--- START ---

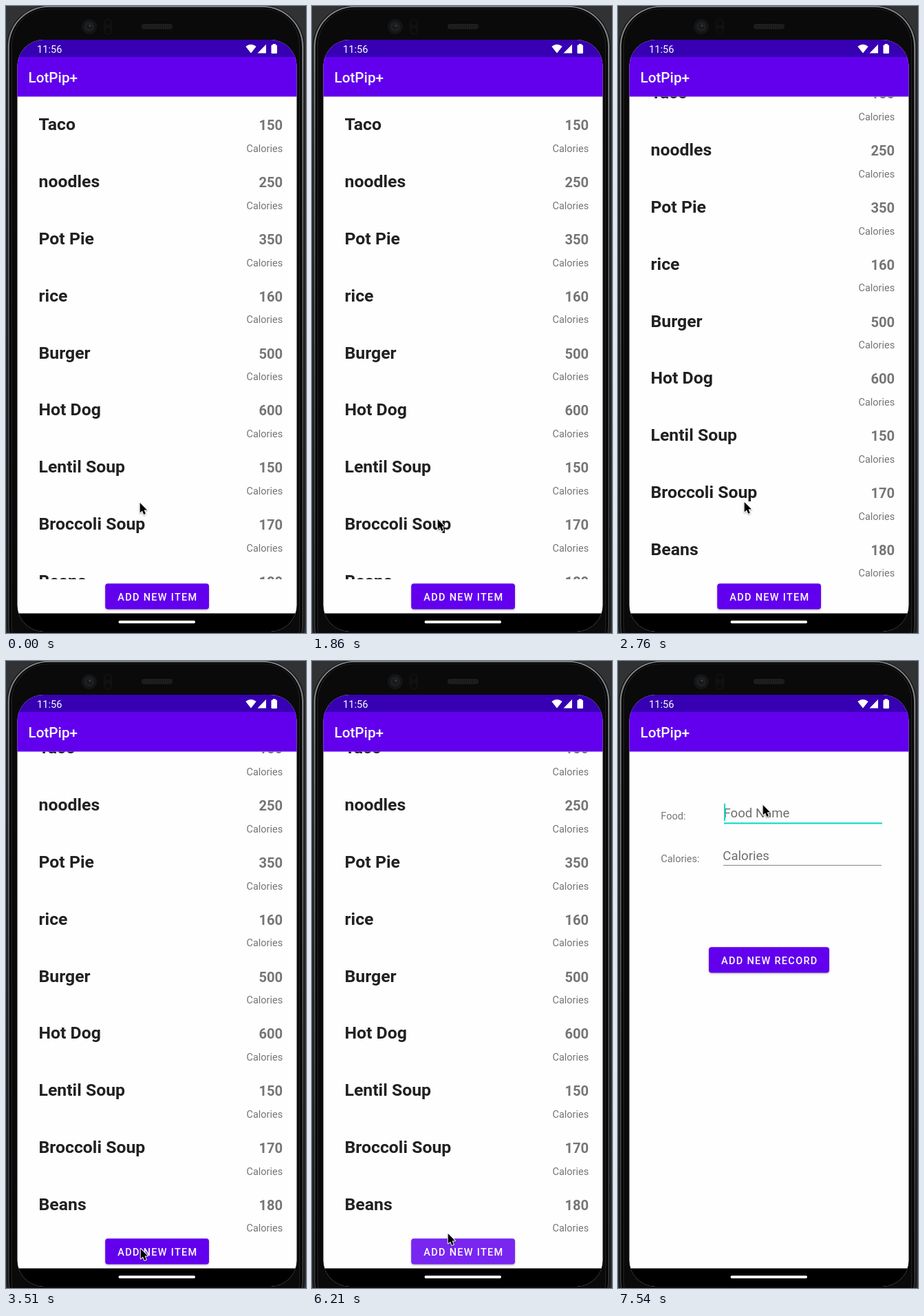
An HTML page with a canvas that plays this animation: 436x910 px, repeating every 7990 ms.

```html
<!DOCTYPE html>
<html lang="en">
<head>
<meta charset="utf-8">
<title>Calorie list</title>
<style>
html, body { margin: 0; width: 100%; height: 100%; overflow: hidden; background: #303234; }
canvas { display: block; width: 436px; height: 910px; }
</style>
</head>
<body>
<canvas id="stage"></canvas>
<script>
const W = 436, H = 910, LOOP = 7990;
const PURPLE = '#6200ee', GREY = '#757575', TEAL = '#03dac5';
const canvas = document.getElementById('stage');
const ctx = canvas.getContext('2d');
const dpr = window.devicePixelRatio || 1;
canvas.width = W * dpr;
canvas.height = H * dpr;

const foods = [
  ['Taco', 150], ['noodles', 250], ['Pot Pie', 350], ['rice', 160], ['Burger', 500],
  ['Hot Dog', 600], ['Lentil Soup', 150], ['Broccoli Soup', 170], ['Beans', 180]
];
const ROW = 82.8, LIST_TOP = 131.5, LIST_END = 832, MAX_SCROLL = 46, MAX_STRETCH = .0088;
const STEP = 150, PRESS_AT = 4560, RELEASE_AT = 5460, FORM_AT = 6350, FOCUS_AT = 7540;

// Turning points of the pointer: time, x, y
const stops = [
  [210, 195, 721], [810, 207, 547], [1110, 207, 547], [1560, 188, 670], [1860, 183, 745],
  [2160, 181, 690], [2310, 181, 690], [2460, 181, 687], [3510, 196, 853], [5310, 196, 853],
  [6210, 198, 831], [6500, 188, 705], [6650, 188, 705], [7240, 211, 209]
];

// Eased 0..1 between two times
function ramp(t, from, to) {
  const p = Math.min(1, Math.max(0, (t - from) / (to - from)));
  return p * p * (3 - 2 * p);
}

function stepped(t) {
  const phase = t < FORM_AT ? 60 : 50;
  return Math.floor((t - phase) / STEP) * STEP + phase;
}

function pointerAt(t) {
  let [from, x, y] = stops[0];
  for (const [to, nx, ny] of stops.slice(1)) {
    if (t <= from) break;
    const p = ramp(t, from, to);
    x += (nx - x) * p;
    y += (ny - y) * p;
    from = to;
  }
  return [x, y];
}

function rect(x, y, w, h, color) {
  ctx.fillStyle = color;
  ctx.fillRect(x, y, w, h);
}

function round(x, y, w, h, r, color) {
  ctx.beginPath();
  ctx.roundRect(x, y, w, h, r);
  ctx.fillStyle = color;
  ctx.fill();
}

function disc(x, y, r, color) {
  round(x - r, y - r, 2 * r, 2 * r, r, color);
}

function poly(points, color) {
  ctx.beginPath();
  points.forEach(([x, y]) => ctx.lineTo(x, y));
  ctx.closePath();
  ctx.fillStyle = color;
  ctx.fill();
}

function text(str, x, y, size, weight, color, align = 'left', spacing = 0) {
  ctx.font = `${weight} ${size}px Roboto, sans-serif`;
  ctx.letterSpacing = spacing + 'px';
  ctx.textAlign = align;
  ctx.fillStyle = color;
  ctx.fillText(str, x, y);
}

function drawPhone() {
  rect(0, 0, W, H, '#303234');
  const metal = ctx.createLinearGradient(0, 0, 0, H);
  metal.addColorStop(0, '#85878a');
  metal.addColorStop(.12, '#6c6e70');
  metal.addColorStop(.5, '#4a4b4d');
  metal.addColorStop(1, '#2c2d2e');
  const shell = (inset, color) =>
    round(1 + inset, inset * .7 - 1, 433 - 2 * inset, 960 - 1.4 * inset, 61 - inset, color);
  shell(0, '#111213');
  shell(1.5, metal);
  shell(4, '#000');
  shell(6.5, '#2a2b2c');
  shell(7.5, '#0a0a0b');

  disc(121, 30, 11, '#141516');
  disc(121, 30, 7, '#1e2022');
  disc(121, 30, 4, '#17191b');
  disc(122, 28.5, 1.8, '#33373b');
  round(142, 18, 12, 24, 6, '#111112');
  disc(148, 24, 4, '#0b0b0c');
  disc(148, 36, 4, '#0b0b0c');
  round(197, 26, 45, 7.5, 3.7, '#1f2021');
  for (let x = 200; x < 240; x += 3) rect(x, 27, 1, 5.5, '#161617');
}

function drawStatus() {
  rect(16, 49, 407, 25, '#3700b3');
  text('11:56', 45, 68, 14.6, 400, '#fff');
  ctx.beginPath();
  ctx.moveTo(356, 68.5);
  ctx.lineTo(348.3, 58.8);
  ctx.quadraticCurveTo(356, 52.6, 363.7, 58.8);
  ctx.fillStyle = '#fff';
  ctx.fill();
  poly([[365.5, 68.5], [378, 68.5], [378, 55.8]], '#fff');
  round(385.5, 56.5, 8.5, 12.5, 1.2, '#fff');
  rect(387.8, 55, 4, 2, '#fff');
}

function drawList(t) {
  const scroll = MAX_SCROLL * ramp(t, 1860, 2160);
  const stretch = MAX_STRETCH * ramp(t, 2010, 2460) * (1 - ramp(t, 2460, 2760));
  ctx.save();
  ctx.beginPath();
  ctx.rect(16, LIST_TOP, 407, LIST_END - LIST_TOP);
  ctx.clip();
  ctx.translate(0, LIST_END);
  ctx.scale(1, 1 + stretch);
  ctx.translate(0, -LIST_END - scroll);
  foods.forEach(([name, kcal], i) => {
    const y = i * ROW;
    text(name, 47.5, 180.4 + y, 24.8, 700, '#212121');
    text(kcal, 402.2, 180.4 + y, 20.2, 700, GREY, 'right');
    text('Calories', 402.2, 212 + y, 14.5, 400, GREY, 'right');
  });
  ctx.restore();
}

// Light spreading over a pressed button
function pressGlow(t) {
  if (t >= RELEASE_AT) return 'rgba(255,255,255,.15)';
  if (t >= PRESS_AT + STEP) return 'rgba(255,255,255,.2)';
  const glow = ctx.createRadialGradient(212, 857, 0, 212, 857, 86);
  glow.addColorStop(0, 'rgba(255,255,255,.22)');
  glow.addColorStop(.55, 'rgba(255,255,255,.2)');
  glow.addColorStop(1, 'rgba(255,255,255,.08)');
  return glow;
}

function drawButton(x, y, w, label, glow) {
  const h = 37.3;
  ctx.save();
  ctx.shadowColor = 'rgba(0,0,0,.28)';
  ctx.shadowBlur = 3 * dpr;
  ctx.shadowOffsetY = 1.2 * dpr;
  round(x, y, w, h, 4, PURPLE);
  ctx.restore();
  if (glow) round(x, y, w, h, 4, glow);
  text(label, x + w / 2 + .8, y + 24.3, 14.5, 500, '#fff', 'center', 1.3);
}

function drawForm(focused) {
  text('Food:', 62.3, 230.3, 14.5, 400, GREY);
  text('Calories:', 62.3, 291.6, 14.5, 400, GREY);
  text('Food Name', 153.5, 227, 18.6, 400, '#6e6e6e');
  text('Calories', 152.3, 289, 18.6, 400, '#6e6e6e');
  if (focused) {
    rect(154, 234.5, 230, 2, TEAL);
    rect(154, 207, 2, 25, TEAL);
  } else {
    rect(154, 235, 230, 1, '#858585');
  }
  rect(153, 296, 230, 1, '#858585');
  drawButton(132, 415.2, 175, 'ADD NEW RECORD');
}

function drawPointer(x, y) {
  ctx.save();
  ctx.translate(x - .3, y);
  ctx.beginPath();
  [[0, 0], [0, 14.6], [3.3, 11.5], [5.6, 16.9], [8.2, 15.8], [5.9, 10.6], [10.3, 10.4]]
    .forEach(([px, py]) => ctx.lineTo(px, py));
  ctx.closePath();
  ctx.lineJoin = 'round';
  ctx.lineWidth = 2;
  ctx.strokeStyle = '#fff';
  ctx.shadowColor = 'rgba(0,0,0,.35)';
  ctx.shadowBlur = 2 * dpr;
  ctx.shadowOffsetY = dpr;
  ctx.stroke();
  ctx.shadowColor = 'transparent';
  ctx.fillStyle = '#000';
  ctx.fill();
  ctx.restore();
}

function draw(t) {
  const tick = stepped(t);
  ctx.setTransform(dpr, 0, 0, dpr, 0, 0);
  drawPhone();
  ctx.save();
  ctx.beginPath();
  ctx.roundRect(16.5, 49, 406, 859, 38);
  ctx.clip();
  rect(16, 49, 407, 860, '#fefefe');
  drawStatus();
  rect(16, 74, 407, LIST_TOP - 74, PURPLE);
  text('LotPip+', 32.5, 111, 20.7, 500, '#fff');
  if (t < FORM_AT) {
    drawList(tick);
    drawButton(144.2, 838.2, 150.8, 'ADD NEW ITEM', t >= PRESS_AT && pressGlow(t));
  } else {
    drawForm(t >= FOCUS_AT);
  }
  rect(16, 881.5, 407, 28, '#000');
  round(163.5, 892, 111.5, 4, 2, '#fff');
  ctx.restore();
  drawPointer(...pointerAt(tick));
}

const start = performance.now();
function loop() {
  draw((performance.now() - start) % LOOP);
  requestAnimationFrame(loop);
}
loop();
</script>
</body>
</html>
```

--- END ---

Brief: In the entries above, find every line with the word "translate" and list it.

Task answer:
  ctx.translate(0, LIST_END);
  ctx.translate(0, -LIST_END - scroll);
  ctx.translate(x - .3, y);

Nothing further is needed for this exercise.